Environmental Almanac

Campus Bike Center helps students keep rolling

For cyclists looking for a tune-up, a visit to the Campus Bike Center might be in order.
Two students stand working on bikes held up on workstands.

Staff member and student working. Jeremiah Napper

This week Environmental Almanac concludes its series featuring students from the School of Earth, Society, and Environment who are developing their skills to communicate about environmental topics.

Lauren: The University of Illinois’ campus always appears to come back to life in the Spring after hibernating in the winter, reminding students that there actually are tens of thousands of other students attending school with them. It is during this time that the buses become significantly less crowded, and students can finally bike to class again.  

The benefits to biking are numerous and well known, including exercising, reducing emissions from driving, and for the simple enjoyment of getting fresh air. But for a college student, buying and maintaining a bike is not always possible on a college budget. At stores like Sports Authority or even Target, prices for a quality bike can easily exceed $200 and go as high as $400. Luckily, the University provides an alternative for students and community members alike to purchase and maintain bikes at prices they can afford. After a frigid winter, there’s no better place to help you get back on the bike trails, and make sure your bike is in top condition for riding, than at the Campus Bike Center.

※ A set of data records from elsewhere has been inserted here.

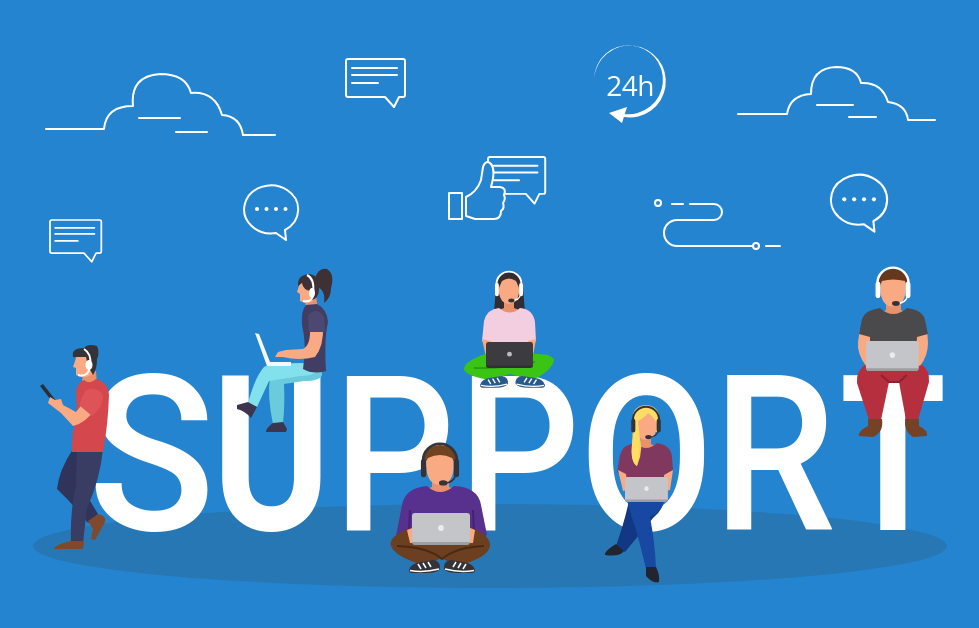
<!DOCTYPE html>
<html lang="en">
<head>
<meta charset="utf-8">
<title>Support</title>
<style>
:root{--sky:#2484d0;--ground:#2877b5;--white:#fff;--skin:#f9aa82;--skin-shade:#e8916a;--navy:#3a3d63;--ink:#35333a;--silver:#c3c5c8;--brown:#6b3f1f}
*{margin:0;padding:0;box-sizing:border-box}
html,body{width:979px;height:628px;overflow:hidden}
.banner{position:relative;width:979px;height:628px;background:var(--sky);overflow:hidden}
.layer{position:absolute;left:0;top:0;width:979px;height:628px}
.headline{position:absolute;left:0;top:348px;font:500 217px/217px Roboto,sans-serif;color:var(--white)}
.headline span{position:absolute;top:0;left:var(--x);transform:scaleX(var(--w));transform-origin:0 0}
.headline .heavy{font-weight:700}
.hours{position:absolute;left:600px;top:69px;width:60px;font:400 28px/32px "Open Sans",sans-serif;color:var(--white);text-align:center;letter-spacing:-.5px}
.outline{fill:none;stroke:var(--white);stroke-width:2;stroke-linecap:round;stroke-linejoin:round}
.solid{fill:var(--white);stroke:none}
.cover{fill:var(--sky)}
.skin{fill:var(--skin)}
.shade{fill:var(--skin-shade)}
.light{color:var(--white)}
.dark{color:var(--ink)}
.silver{color:var(--silver)}
</style>
</head>
<body>
<main class="banner">
<svg class="layer" viewBox="0 0 979 628" aria-hidden="true">
  <defs>
    <g id="note">
      <path d="M2 0H57Q59 0 59 2V36Q59 38 57 38H53L48 48 39 38H2Q0 38 0 36V2Q0 0 2 0Z"/>
      <path d="M6 9H51M6 16H51M6 24H32"/>
    </g>
    <g id="chat">
      <path d="M276 233A27 24 0 1 1 285 230L286 240Z"/>
      <g class="solid"><circle cx="257" cy="209" r="2"/><circle cx="266.500" cy="209" r="2"/><circle cx="276" cy="209" r="2"/><circle cx="285.500" cy="209" r="2"/></g>
    </g>
  </defs>
  <ellipse cx="490" cy="546" rx="457" ry="42" fill="var(--ground)"/>
  <g class="outline">
    <g id="clouds">
      <path d="M46 129H104Q106 106 133 106Q130 76 160 74Q186 74 191 93Q215 91 222 115Q240 116 243 135H275M139 118H180M176 132H207"/>
      <path d="M738 114H787Q790 95 811 94Q811 68 836 67Q857 67 861 83Q882 82 888 102Q906 104 908 120H935M817 105H853M849 117H876"/>
    </g>
    <use href="#note" x="346" y="59"/>
    <use href="#note" transform="translate(50 220)scale(.87)"/>
    <use href="#note" transform="translate(488 157)scale(.97)"/>
    <use href="#chat"/>
    <use href="#chat" transform="translate(577 -18)scale(1.04)"/>
    <g id="thumbs-up">
      <path class="cover" d="M466 197Q477 192 481 180L483 167Q486 159 491 164Q496 170 491 187H500Q507 188 504 195Q506 199 503 203Q505 208 501 211Q501 219 494 219H475L466 216Z"/>
      <rect x="449" y="193" width="13" height="26"/>
    </g>
    <g id="route">
      <circle cx="658" cy="203" r="3"/><circle cx="756" cy="246" r="3"/>
      <path d="M672 204H683M690 204H714A8 8 0 0 1 714 220H677A13 13 0 0 0 677 246H752M766 246H780"/>
    </g>
  </g>
  <g id="clock-arrow" class="solid">
    <path d="M594 78A36 36 0 1 1 624 117V114A34.500 34.500 0 1 0 594 78Z"/>
    <polygon points="609,113 627,107 622,123"/>
  </g>
</svg>

<p class="hours">24h</p>
<h1 class="headline" aria-label="SUPPORT">
  <span style="--x:88px;--w:.97">S</span>
  <span class="heavy" style="--x:212px;--w:.83">U</span>
  <span style="--x:333px;--w:.88">P</span>
  <span style="--x:458px;--w:.88">P</span>
  <span style="--x:579px;--w:.9">O</span>
  <span style="--x:713px;--w:.9">R</span>
  <span class="heavy" style="--x:840px;--w:.79">T</span>
</h1>

<svg class="layer" viewBox="0 0 979 628" role="img" aria-label="Six support agents with headsets, phones and laptops around the headline">
  <defs>
    <path id="face" class="skin" d="M-13 -10Q-12 -16 0 -16Q12 -16 13 -10V3Q11 18 0 18Q-11 18 -13 3Z"/>
    <g id="headset" fill="none" stroke="currentColor" stroke-width="2.500">
      <path d="M-16 0V-5A16 16 0 0 1 16 -5V0"/>
      <path d="M15 8Q13 16 4 16" stroke-width="1.500"/>
      <path d="M-15.500 -4V8M15.500 -4V8" stroke-width="5" stroke-linecap="round"/>
      <ellipse cx="3" cy="16" rx="4" ry="2.500" fill="#35333a" stroke="none"/>
    </g>
    <g id="laptop">
      <rect width="58" height="32" rx="3" fill="currentColor"/>
      <path d="M0 29H58V30Q58 32 55 32H3Q0 32 0 30Z" fill="#000" opacity=".2"/>
      <circle cx="29" cy="15" r="3" fill="#fff" opacity=".65"/>
    </g>
    <g id="sneaker">
      <path d="M0 10Q2 3 12 2L24 0Q32 1 31 9Q28 13 18 13H3Q0 13 0 10Z" fill="currentColor"/>
      <path d="M1 10.500Q15 13 30 9M9 4 12 9M14 3 17 8M19 2 22 7" fill="none" stroke="#fff" stroke-width="1.500"/>
    </g>
  </defs>

  <g id="agent-with-phone">
    <path d="M73 449Q59 470 57 489Q74 505 88 523L98 514 81 486 93 452Z" fill="#30335a"/>
    <path d="M77 449H103Q100 480 87 508L83 543H71Q70 510 76 485Z" fill="var(--navy)"/>
    <path d="M71 541H84L83 549H54Q56 544 71 541ZM88 521 98 514Q107 516 105 522L95 540 91 539 93 529Z" fill="#80492b"/>
    <path class="shade" d="M83 371H96L97 385Q90 390 82 383Z"/>
    <path d="M84 380Q90 385 96 379Q108 382 109 395Q108 425 103 452H72Q71 434 77 416L76 391Q78 382 84 380Z" fill="#d4474c"/>
    <path d="M40 386 43 384 57 402 54 404Z" fill="#2d2d38"/>
    <path class="skin" d="M95 409Q86 423 73 426L61 413 48 403 50 397 55 400 61 399 63 405 76 412 84 402Z"/>
    <path d="M85 391Q96 385 103 395Q104 406 92 416L79 405Z" fill="#de5358"/>
    <path class="skin" d="M76 358Q76 352 84 351L95 354 94 371Q90 378 82 377L76 375 76 368 73 367Z"/>
    <path d="M73 357Q71 348 84 348Q88 343 97 346Q100 352 97 359Q97 369 93 375L88 366 86 357Z" fill="var(--ink)"/>
    <path d="M84 349Q92 354 90 365Q89 378 78 375" fill="none" stroke="#fff" stroke-width="2"/>
    <ellipse cx="89" cy="365" rx="3.500" ry="5" fill="#fff"/>
  </g>

  <g id="agent-on-letter-u">
    <path d="M322 367V375Q320 381 304 381L284 384Q285 405 283 423L273 424Q267 396 270 377Q273 368 290 367Z" fill="#69cbdc"/>
    <path d="M319 365Q319 376 300 376L269 381 257 407 248 403Q255 377 264 367Q270 363 302 363Z" fill="#83e0ed"/>
    <path d="M248 402 257 407 251 418Q245 411 237 409L237 405ZM273 423 283 422 287 429 286 432H266Q266 428 273 423Z" fill="#3b3550"/>
    <path d="M315 279Q318 267 327 269Q335 274 331 288Q331 298 324 303Q326 290 316 286Z" fill="#3e3136"/>
    <path class="shade" d="M305 296H316L318 309H306Z"/>
    <path d="M306 305 317 304Q327 309 328 322Q324 340 326 371Q313 375 303 369Q307 345 302 325Q301 310 306 305Z" fill="#423e63"/>
    <path class="skin" d="M310 327 323 326Q324 346 315 357Q299 361 283 357L275 357 278 352 286 350 303 349Q311 345 310 327Z"/>
    <path d="M308 315Q318 306 324 317L325 332H309Z" fill="#4d4871"/>
    <path class="skin" d="M300 283 304 278 316 283 315 298Q312 304 305 303L300 301 300 294 297 292Z"/>
    <path d="M298 286Q297 275 309 274Q321 275 319 290Q318 299 312 300L311 291Q303 290 302 283Z" fill="#3e3136"/>
    <path d="M307 275Q315 279 313 293Q313 303 303 301" fill="none" stroke="#fff" stroke-width="2"/>
    <ellipse cx="312" cy="293" rx="3" ry="5" fill="#fff"/>
    <path d="M255 333 259 334 270 362H291V366H267Z" fill="#f5f8fa"/>
  </g>

  <g id="agent-on-letter-p">
    <path d="M496 287Q496 272 509 272Q523 272 523 288L525 312H494Z" fill="#322d32"/>
    <path class="shade" d="M504 299H514V308L522 311Q510 319 496 311L504 308Z"/>
    <path d="M499 308Q510 317 520 308Q533 309 535 322L536 341 526 347H492L482 341 484 321Q487 309 499 308Z" fill="#f3cee0"/>
    <path class="skin" d="M482 339 491 341 490 356 486 357ZM528 341 536 339 533 356 529 357Z"/>
    <path d="M488 353Q464 361 464 369Q465 376 490 380L510 374 532 380Q552 371 554 360Q552 353 532 354Z" fill="#3cc414"/>
    <path d="M474 368Q500 369 535 362" fill="none" stroke="#2a9f0b" stroke-width="2"/>
    <use href="#face" transform="translate(509 290)scale(.78)"/>
    <path d="M498 290Q497 274 509 274Q521 274 520 290L516 281Q509 276 502 281Z" fill="#322d32"/>
    <use href="#headset" class="light" transform="translate(509 288)scale(.78)"/>
    <use href="#laptop" transform="translate(486 342)scale(.81)" color="#3c3c40"/>
    <use href="#sneaker" transform="translate(480 376)scale(.9)" color="#28598d"/>
    <use href="#sneaker" transform="translate(545 376)scale(-.95 .9)" color="#28598d"/>
  </g>

  <g id="agent-on-ground">
    <path class="shade" d="M432 478H449V487L456 490Q440 503 424 490L432 487Z"/>
    <path d="M427 486Q440 498 454 486Q478 487 481 505L487 535 470 545H410L396 536 402 505Q405 488 427 486Z" fill="#58308d"/>
    <path d="M410 510 409 533M473 510 474 533" stroke="#43236f" stroke-width="2"/>
    <path d="M411 528Q388 536 391 546Q395 557 426 566L441 558 457 566Q488 558 490 546Q491 536 472 528Z" fill="var(--brown)"/>
    <path d="M397 546Q428 547 442 559Q456 547 484 546" fill="none" stroke="#4b2a12" stroke-width="2"/>
    <use href="#face" transform="translate(440 466)scale(1.05)"/>
    <path d="M424 465Q421 446 440 445Q459 446 456 465L452 458Q440 452 428 458Z" fill="#704321"/>
    <use href="#headset" class="dark" transform="translate(440 466)scale(1.06)"/>
    <path class="skin" d="M407 530 415 527V543H410ZM468 527 475 530 473 543H468Z"/>
    <use href="#laptop" class="silver" x="412" y="513"/>
    <use href="#sneaker" class="dark" x="409" y="560"/>
    <use href="#sneaker" class="dark" transform="translate(475 560)scale(-1 1)"/>
  </g>

  <g id="agent-in-letter-o">
    <path d="M629 500H664Q663 510 653 518L625 552 616 546Q626 517 629 500Z" fill="#123884"/>
    <path d="M627 500H664Q663 511 650 517Q655 543 656 568L646 569Q637 531 632 518Z" fill="#1749a3"/>
    <path d="M616 544 624 551Q620 557 605 555Q604 551 616 544ZM646 567 656 567Q660 575 659 582Q653 584 646 576Z" fill="#222530"/>
    <path class="shade" d="M641 434H651V444L657 447Q646 454 636 447L641 444Z"/>
    <path d="M636 443Q646 453 657 443Q671 445 672 457L673 471 663 480H627L617 472 620 455Q623 444 636 443Z" fill="#80385f"/>
    <path class="skin" d="M618 470 626 474 628 490 623 491ZM664 475 673 470 670 490 665 491Z"/>
    <path d="M633 424Q630 406 646 405Q661 406 659 423L657 432 638 430Q645 448 637 466Q631 463 632 447Z" fill="#f8d156"/>
    <use href="#face" transform="translate(646 425)scale(.82)"/>
    <path d="M634 431Q631 406 646 406Q660 406 658 426Q655 418 648 413Q643 419 638 421Q642 447 637 466Q630 461 632 444Z" fill="#ffdc64"/>
    <use href="#headset" class="dark" transform="translate(646 424)scale(.82)"/>
    <use href="#laptop" class="silver" transform="translate(625 477)scale(.74 .78)"/>
  </g>

  <g id="agent-on-letter-t">
    <path d="M866 364H921Q930 370 929 382L918 420H906L899 382H889L881 420H869L857 383Q856 370 866 364Z" fill="#b62f3e"/>
    <path d="M881 375 889 382H899L907 375" fill="none" stroke="#8f202f" stroke-width="2"/>
    <path d="M868 419H882Q884 432 873 437L859 436Q858 431 868 426ZM905 419H919V426Q928 430 927 436L913 437Q904 432 905 419Z" fill="#754225"/>
    <path class="skin" d="M860 329 872 331 869 350 873 363 866 366Q857 354 858 342ZM915 331 927 329 928 343Q928 356 920 366L913 363 917 350Z"/>
    <path class="shade" d="M886 301H901V310L907 313Q894 322 880 313L886 310Z"/>
    <path d="M880 308Q893 320 907 308Q923 310 925 320L928 334 917 337 916 354H870L870 337 859 334 862 319Q865 310 880 308Z" fill="#4a4a4d"/>
    <use href="#face" transform="translate(893 289)scale(.97)"/>
    <path d="M879 289Q876 270 893 269Q911 270 908 289L905 281Q893 278 882 281Z" fill="#66381b"/>
    <use href="#headset" class="light" transform="translate(893 288)scale(.97)"/>
    <use href="#laptop" class="silver" transform="translate(866 341)scale(.91 .94)"/>
  </g>
</svg>
</main>
</body>
</html>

Kate: Located at 608 E. Pennsylvania Avenue, the Bike Center sits at the southernmost part of campus tucked behind the Natural Resources Building. It's easy to miss in the winter, on beautiful spring days it opens up its doors and windows, allowing passersby to see and hear what’s happening inside. There are dozens of refurbished bikes available to buy in a range of prices, but averaging is just over $100. Once you’ve purchased a bike, the Center offers services to help you keep that bike in good condition and teach you how to take care of it yourself.

And there is always plenty of work to do. America Guerra, a freshman at the University, started coming to the center three years ago to fix her own bike. Eventually,started volunteering there, and is now a staff member. She explained the most common fixes students need help with. “Most common is just maintenance work, so ABCs is an easy way to remember that: air, brakes, and chain.”  

While those are the routine fixes, the shop is equipped to handle a much wider range of bike needs. A junior in aerospace engineering, Alex Jing was visiting the bike shop for the first time to fix the wheel hubs on his bike, while a student next to him was greasing the fork crown on her bike.

Karn: Once the bikes are fixed, students often linger at the center. Attracting a wide range of students, the Center has created its own welcoming community. As America describes it, “This used to be solely a work space, and little by little I’ve seen it turn into a social hangout space. So friends will come here and just hang out here… and I hope to see more of that in the future.” Hopefully, the community will grow as the need for the bike center increases.  

The University has recently revamped a bike share initiative in collaboration with CUMTD, the City of Urbana, and the City of Champaign. This program allows students to pick up and drop off bikes around campus using smartphones. As students share in the convenience of having a bike, they also share the maintenance of it, and that’s where the Center steps in. So the next time you get a flat tire or need to grease your squeaky brakes, I hope to see you at the Campus Bike Center.